I use all forms of bottom insulation, and can find pros and cons to all approaches. But after 7 plus years of on and off HHSS use, I have found something I want to experiment with further: CCF pad use down in the HHSS Undercover(UC), which HH used to say was a no-no.
I have used multiple-means of taking the basic HHSS(space blanket, pad and UC), mostly adding insulated clothing under the HH pad. And on some of my far from the trail head adventures in the northern Rockies, I have always had a pad for several reasons: first as a sit pad, then as a go to ground emergency( has happened twice) then as back up with a Speer SPE to be used in the hammock if conditions went far below the HHSS capabilities. But never had to use it for that. So far, I have been able to be warm in the coldest temps I have camped in just by adding unworn insulating clothing down in the UC. It has worked great for me!
But the other day I was hanging out in my HH zip Explorer UL with HHSS. I got a sudden idea to place a full length CCF WM blue pad underneath the HH OCF pad. It was only maybe high 50s low 60s, so hard to tell the effect as I was already very warm with out this pad. But the pad seemed to be held snugly against my head, back and legs/feet, snug up against the HH OCF pad. It did not come up around or near my shoulders- too stiff in that direction- but since it was only 20" wide, it did not really interfere with the HH pad wrapping around my shoulders, plus seemed to have little effect on the way the UC fit on the sides or anywhere else.
While I was at it, I also added a shorter piece of blue pad that I use for leg pads and sit pad, but oriented in the other direction to form a "T" shape on top of the length wise pad. Since this was oriented left to right in the roll up direction, it curved nicely around my shoulders.
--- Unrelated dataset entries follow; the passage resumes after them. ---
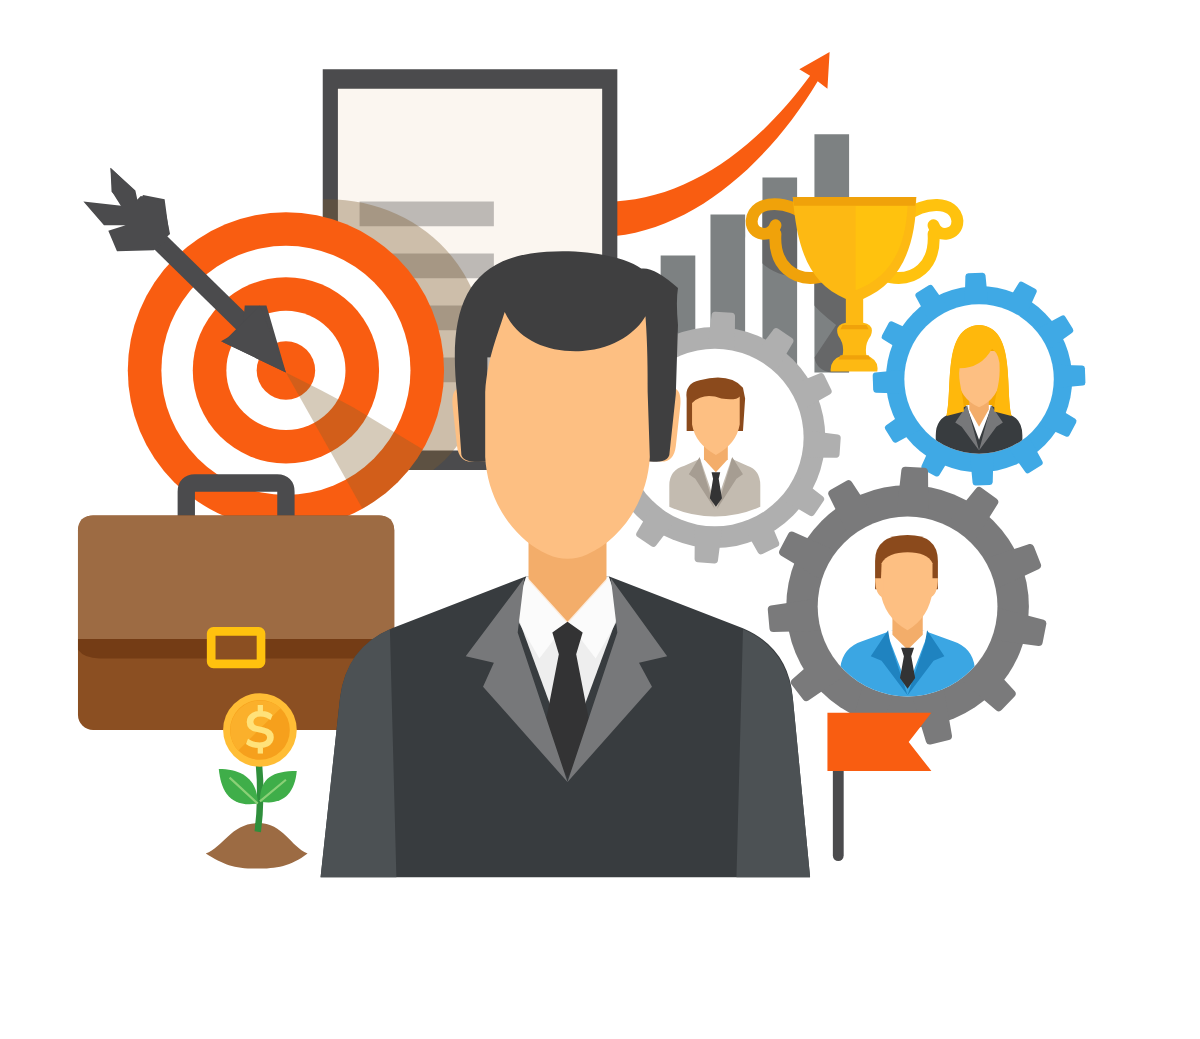
<!DOCTYPE html>
<html lang="en">
<head>
<meta charset="utf-8">
<title>Business leadership illustration</title>
<link rel="stylesheet" href="https://fonts.googleapis.com/css2?family=Nunito+Sans:wght@700&amp;display=swap">
<style>
:root{
  --paper:#fff; --orange:#f95d11; --charcoal:#4b4b4d; --hair:#3f3f40; --cream:#fbf6f0;
  --skin:#fdbf82; --skin-shade:#f3ad6a; --suit:#383c3f; --sleeve:#4c5154; --lapel:#77787a;
  --shirt:#eeeeee; --tie:#333334; --gold:#fdb913; --gold-light:#ffc20e; --gold-deep:#f0a20a;
  --leather:#9d6b43; --leather-dark:#8b4f22; --leather-band:#743c15; --bar:#7d8182; --bar-shade:#666768;
  --gear-light:#afafaf; --gear-dark:#7a7a7b; --gear-blue:#3fa9e5; --leaf:#3fae49; --stem:#2f8f3c; --soil:#9c6b43;
}
*{margin:0;padding:0}
html,body{width:1200px;height:1039px;overflow:hidden;background:var(--paper)}
.illustration{display:block;width:1200px;height:1039px}
.orange{fill:var(--orange)} .white{fill:var(--paper)} .charcoal{fill:var(--charcoal)} .hair{fill:var(--hair)}
.skin{fill:var(--skin)} .skin-shade{fill:var(--skin-shade)} .suit{fill:var(--suit)} .sleeve{fill:var(--sleeve)}
.lapel{fill:var(--lapel)} .shirt{fill:var(--shirt)} .tie{fill:var(--tie)} .gold{fill:var(--gold)}
.bar{fill:var(--bar)} .leaf{fill:var(--leaf)}
.coin-sign{font:700 24px "Nunito Sans",sans-serif;fill:#ffe27a;text-anchor:middle}
</style>
</head>
<body>
<svg class="illustration" viewBox="0 0 554 479.67" role="img" aria-label="Businessman surrounded by symbols of goals, growth, teamwork and success">
  <defs>
    <path id="tooth" d="M-6.6 12-5.4-7.6Q-5.2-9-3.8-9H3.8Q5.2-9 5.4-7.6L6.6 12Z"/>
    <clipPath id="page-clip"><path d="M149 32H285V217H149Z"/></clipPath>
    <clipPath id="target-clip"><circle cx="132" cy="171" r="73"/></clipPath>
    <clipPath id="bars-clip"><path d="M305 118h16v60h-16ZM328 99h16v80h-16ZM352 82h16v95h-16ZM376 62h16v110h-16Z"/></clipPath>
    <clipPath id="portrait-light"><circle cx="330" cy="202" r="35.5"/></clipPath>
    <clipPath id="portrait-blue"><circle cx="452" cy="175" r="34.5"/></clipPath>
    <clipPath id="portrait-dark"><circle cx="419" cy="280" r="41.5"/></clipPath>
  </defs>

  <g id="growth-chart">
    <path class="bar" d="M305 118h16v60h-16ZM328 99h16v80h-16ZM352 82h16v95h-16ZM376 62h16v110h-16Z"/>
    <path clip-path="url(#bars-clip)" fill="var(--bar-shade)" d="M345 93H352Q356 98 366 96L376 92H400V172H384Q377 171 376 165L386 150Q370 138 369 128Q350 127 344 109Z"/>
    <path class="orange" d="M284 93C318 91 349 69 374 35L369 32 383 24 382 41 377.500 37.500C355 75 321 105 284 109Z"/>
  </g>

  <g id="document">
    <path class="charcoal" d="M149 32H285V217H149Z"/>
    <path fill="var(--cream)" d="M156 41H278V208H156Z"/>
    <path fill="#bdb9b5" d="M166 93h62v11.500h-62ZM166 117h62v11.500h-62ZM166 141h62v11.500h-62ZM166 165h62v11.500h-62Z"/>
    <g clip-path="url(#page-clip)"><path fill="#7c5b2e" opacity=".36" d="M149 92C188 91 222 118 224 160C224 185 216 205 200 217H149Z"/></g>
  </g>

  <g id="target">
    <circle class="orange" cx="132" cy="171" r="73"/>
    <circle class="white" cx="132" cy="171" r="57.500"/>
    <circle class="orange" cx="132" cy="171" r="43"/>
    <circle class="white" cx="132" cy="171" r="27.500"/>
    <circle class="orange" cx="132" cy="171" r="13.500"/>
    <path clip-path="url(#target-clip)" fill="#84622f" opacity=".33" d="M132 172 148 180 163 188 206 214 190 240 168 236Z"/>
    <g id="dart" class="charcoal">
      <path d="M66 110 72 104 118 149 112 155Z"/>
      <path d="M132 172 102 157.500 112 152 113 141 123 141Z" />
      <path d="M132 172 103 158 120 141Z"/>
      <path d="M38.500 93 56 95 64.500 102 60 97 51.500 88.500 51 77.500 62.500 88 64 95 66 90 76 92 78 107 76 112 71 115.500 54 116 50 106.500 58 104 48 104Z"/>
      <path d="M51 77.500 62 88 62.500 93 65 90.500 75.500 93 78.500 108 73 113 57 97 52 89Z"/>
    </g>
  </g>

  <g id="briefcase">
    <path fill="none" stroke="var(--charcoal)" stroke-width="8" d="M86 239V227Q86 223 90 223H128Q132 223 132 227V239"/>
    <rect x="36" y="238" width="146" height="99" rx="7" fill="var(--leather-dark)"/>
    <path fill="var(--leather)" d="M43 238H175Q182 238 182 245V295H36V245Q36 238 43 238Z"/>
    <path fill="var(--leather-band)" d="M36 295H182V300Q179 304 172 304H46Q39 304 36 300Z"/>
    <rect x="97.500" y="291.500" width="23" height="15" rx="1" fill="var(--leather-dark)" stroke="var(--gold-light)" stroke-width="4"/>
  </g>

  <g id="money-plant">
    <path fill="var(--soil)" d="M95 394C103 391 107 380 119 380C131 380 134 391 142 394C134 400 128 401 118 401C108 401 103 399 95 394Z"/>
    <path fill="none" stroke="var(--stem)" stroke-width="3" d="M119.500 352Q121 368 119 384"/>
    <path class="leaf" d="M119 371C106 373 102 365 101 355C112 355 119 360 119 371Z"/>
    <path class="leaf" d="M120 370C120 359 126 356 137 356C136 367 130 372 120 370Z"/>
    <path fill="none" stroke="#8bd077" stroke-width="1" d="M106 359 119 371M132 360 120 370"/>
    <circle cx="120" cy="337" r="17" fill="#ffbd35"/>
    <circle cx="120" cy="337" r="13.800" fill="#f6a01c"/>
    <path fill="#fbb02b" d="M110 346.500A13.800 13.800 0 0 1 129.500 327Z"/>
    <text class="coin-sign" x="120" y="345.500">$</text>
  </g>

  <g id="gear-light" fill="var(--gear-light)">
    <circle cx="330" cy="202" r="51"/>
    <g transform="translate(330 202) rotate(4)">
      <use href="#tooth" y="-49"/><use href="#tooth" y="-49" transform="rotate(30)"/><use href="#tooth" y="-49" transform="rotate(60)"/><use href="#tooth" y="-49" transform="rotate(90)"/><use href="#tooth" y="-49" transform="rotate(120)"/><use href="#tooth" y="-49" transform="rotate(150)"/><use href="#tooth" y="-49" transform="rotate(180)"/><use href="#tooth" y="-49" transform="rotate(210)"/><use href="#tooth" y="-49" transform="rotate(240)"/><use href="#tooth" y="-49" transform="rotate(270)"/><use href="#tooth" y="-49" transform="rotate(300)"/><use href="#tooth" y="-49" transform="rotate(330)"/>
    </g>
    <circle class="white" cx="330" cy="202" r="41"/>
    <g id="colleague-grey">
      <path fill="#c3bbb0" d="M309 234V224Q309 217 316 215L325 211H336L345 215Q351 217 351 224V234Q330 243 309 234Z"/>
      <path class="white" d="M323 211H338L330.500 233Z"/>
      <path fill="#a69d92" d="M323 211 318 219 321 221 330 235 324 215ZM338 211 343 219 340 221 331 235 337 215Z"/>
      <path class="skin-shade" d="M325 204H336V212L330.500 218 325 212Z"/>
      <path class="tie" d="M328.500 218H332.500L331.800 221 333.300 230 330.500 234 327.700 230 329.200 221Z"/>
      <path fill="#8b4a1c" d="M317 199V184Q316 177 323 175.500Q337 172 343 179L344 184 343 199Z"/>
      <path class="skin" d="M319.500 186Q325 181 333 184Q340 185 341.500 183V196Q340 205 330.500 210Q321 205 319.500 196Z"/>
    </g>
  </g>

  <g id="trophy">
    <path fill="none" stroke="var(--gold-deep)" stroke-width="5.500" stroke-linecap="round" d="M372 100C366 93 348 91 347 102C347 109 356 110 358 104M358 108C357 123 367 130 378 128"/>
    <path fill="none" stroke="var(--gold-light)" stroke-width="5.500" stroke-linecap="round" d="M418 100C426 93 441 92 442 102C442 109 433 110 431 104M431 108C432 123 422 130 411 128"/>
    <path class="gold" d="M366 91H423C423 115 415 131 398.500 138V149Q404 150 402 155Q399 159 400 164Q406 166 405 171.500H383.500Q383 166 389 164Q390 159 387 155Q385 150 390.500 149V138C374 131 368 116 366 91Z"/>
    <path fill="var(--gold-light)" d="M395 95H419C418 115 411 128 395 134Z"/>
    <path fill="var(--gold-deep)" d="M366 91H423L422.500 95H366.500ZM389 150H400L401 152H388ZM388 164H401L402 166H387Z"/>
  </g>

  <g id="gear-blue" fill="var(--gear-blue)">
    <circle cx="452" cy="175" r="43"/>
    <g transform="translate(452 175) rotate(-2) scale(.86)">
      <use href="#tooth" y="-48"/><use href="#tooth" y="-48" transform="rotate(30)"/><use href="#tooth" y="-48" transform="rotate(60)"/><use href="#tooth" y="-48" transform="rotate(90)"/><use href="#tooth" y="-48" transform="rotate(120)"/><use href="#tooth" y="-48" transform="rotate(150)"/><use href="#tooth" y="-48" transform="rotate(180)"/><use href="#tooth" y="-48" transform="rotate(210)"/><use href="#tooth" y="-48" transform="rotate(240)"/><use href="#tooth" y="-48" transform="rotate(270)"/><use href="#tooth" y="-48" transform="rotate(300)"/><use href="#tooth" y="-48" transform="rotate(330)"/>
    </g>
    <circle class="white" cx="452" cy="175" r="34.500"/>
    <g id="colleague-blonde" clip-path="url(#portrait-blue)">
      <path fill="#f5a800" d="M437 192C440 180 435 151 452 150C469 151 464 180 467 192Q452 198 437 192Z"/>
      <path class="suit" d="M432 212V201Q432 193 439 191L447 187H457L465 191Q472 193 472 201V212Z"/>
      <path class="white" d="M446 187H458L452 203Z"/>
      <path class="skin-shade" d="M447.500 180H456.500V189L452 197 447.500 189Z"/>
      <path class="lapel" d="M446.500 187 441 195 444 197 452 208 447.500 191ZM457.500 187 463 195 460 197 452 208 456.500 191Z"/>
      <path class="skin" d="M442 162H462V174Q461 184 452 188Q443 184 442 174Z"/>
      <path fill="#ffb80c" d="M452 150C435 151 440 178 437 192L445 190C445 182 442 176 443 170Q453 170 458 161Q462 164 461.500 171C461.500 178 459 183 459 190L467 192C464 178 469 151 452 150Z"/>
    </g>
  </g>

  <g id="gear-dark" fill="var(--gear-dark)">
    <circle cx="419" cy="280" r="56"/>
    <g transform="translate(419 280) rotate(3) scale(1.14)">
      <use href="#tooth" y="-47.500"/><use href="#tooth" y="-47.500" transform="rotate(32.730)"/><use href="#tooth" y="-47.500" transform="rotate(65.450)"/><use href="#tooth" y="-47.500" transform="rotate(98.180)"/><use href="#tooth" y="-47.500" transform="rotate(130.910)"/><use href="#tooth" y="-47.500" transform="rotate(163.640)"/><use href="#tooth" y="-47.500" transform="rotate(196.360)"/><use href="#tooth" y="-47.500" transform="rotate(229.090)"/><use href="#tooth" y="-47.500" transform="rotate(261.820)"/><use href="#tooth" y="-47.500" transform="rotate(294.550)"/><use href="#tooth" y="-47.500" transform="rotate(327.270)"/>
    </g>
    <circle class="white" cx="419" cy="280" r="41.500"/>
    <g id="colleague-blue" clip-path="url(#portrait-dark)">
      <path fill="#3ba6e3" d="M388 325V308Q389 299 398 296L412 291H426L440 296Q449 299 450 308V325Z"/>
      <path class="white" d="M409 291H429L419 317Z"/>
      <path fill="#1f83c0" d="M410 291 402 303 407 305 419 321 411 297ZM428 291 436 303 431 305 419 321 427 297Z"/>
      <path class="skin-shade" d="M412 282H426V293L419 300 412 293Z"/>
      <path class="tie" fill="#33404b" d="M416 299H422L420.700 303 422.500 313 419 318 415.500 313 417.300 303Z"/>
      <path fill="#8b4a1c" d="M404 272V259Q404 247 419 247Q433 247 433 259V272Z"/>
      <path class="skin" d="M407 260Q410 255 419 255Q428 255 430.500 260V273Q429 285 419 291Q408 285 406.500 273Z"/>
      <path class="skin" d="M404 267h4v9q-4-1-4-9ZM433 267h-4v9q4-1 4-9Z"/>
    </g>
  </g>

  <g id="flag">
    <path fill="none" stroke="var(--charcoal)" stroke-width="5" stroke-linecap="round" d="M387 333V395"/>
    <path class="orange" d="M382 329H430L419.500 342.500 430 356H382Z"/>
  </g>

  <g id="businessman">
    <path class="suit" d="M148 405 157 322Q160 299 181 290L243 266H281L343 290Q364 299 366 322L374 405Z"/>
    <path class="sleeve" d="M148 405 157 322Q160 299 180 290.500L183 405ZM374 405 366 322Q363 299 343 290.500L340 405Z"/>
    <path class="shirt" d="M243 266H281L286 282 262 347 238 282Z"/>
    <path class="skin-shade" d="M244 240H280V268L262 288 244 268Z"/>
    <path class="white" d="M243 266 262 287 249 304 237 283ZM281 266 262 287 275 304 287 283Z" opacity=".75"/>
    <path class="tie" d="M255 292 262 287 269 292 266 302 273 338 262 359 251 338 258 302Z"/>
    <path class="lapel" d="M242 267 215 303 228 306 223 317 262 361 239 292ZM282 267 308 303 295 306 301 317 262 361 285 292Z"/>
    <path class="skin" d="M213 179Q208 179 209 188L211 206Q212 214 219 213H225V179ZM310 179Q315 179 314 188L312 206Q311 214 304 213H299V179Z"/>
    <path class="hair" d="M211 182C207 145 214 122 245 117C266 114 288 118 296 124Q302 123 313 133Q312 139 313 150L312 182 309 210Q308 214 298 213V165H225V213Q214 214 213 210Z"/>
    <path class="skin" d="M224 181C225 165 230 154 233 144C239 157 253 163 269 162C284 161 294 153 298 146C299 160 299 171 299 181L300 211C299 231 287 249 271 256Q262 260 253 256C237 249 225 231 224 211Z"/>
  </g>
</svg>
</body>
</html>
I'm thinking this might have huge potential for HHSS users. If it is indeed held snug against the HH pad, it could add 20 to 40 water and windproof degrees F to the basic HHSS.
Comfort wise, the pad stayed put very nicely and I could not tell the pad was there except that, surprisingly, it wiped out any slight tendency this HH + HHSS has to calf pressure. I personally don't have much issue with leg pressure with this set up. It can definitely be a problem with this setup, and some believe the HHSS makes it worse, but I can almost always find a spot where the pressure is gone or minimized. Still, adding the CCf pad below the HHSS pad gave me zero pressure without even having to hunt for the sweet spot. I was extremely warm, but hard to say how much warmer I was than without the pad. Maybe I can find out this winter!
But if this pad really will add similar warmth to what you would get laying on the pad in the hammock, but without having to do that and not even knowing it is there comfort wise, plus you get a big improvement in leg comfort, well, that is a heck of a combo right there. Especially for those who will always carry a CCF pad anyway on winter trips for various reasons.
So how about members of the HHSS club help me check this out this winter? To see if it boosts temps to the amount that seems possible? Variations to check on: just a full length, with clothes stuffed on the sides if extra warmth is also needed there, or just a short 20" wide pad under the back and the OCF pad, or one or more short 20" pads placed with long side across the width so they will roll up around the shoulders, with or without the full length pad.
I think CCF pads will work better for this, since they are more flexible along the long edges, the direction you roll them up, so more likely to curve where needed. And I suspect that the more flexible the CCF the better, but I am just going to stick to what I have, WM blue and TR Ridgerest. But who knows? My buddy uses a 55F Peapod to stay toasty at 20F, by putting his self inflating Thermarest down inside the PeaPod. This should work even better, because the Pea Pod does not have the HHSS's elastics which pull the pad up against your back. Another thing to test is just the WM blue pad by itself without the HH OCF pad, inside the HH UC.
So how about it HHSS users, especially Y'all in real cold country: anyone up for some HHSS/pad testing? ( of course you could just add the pad inside the hammock and lay directly on the pad, but then there is the comfort issue)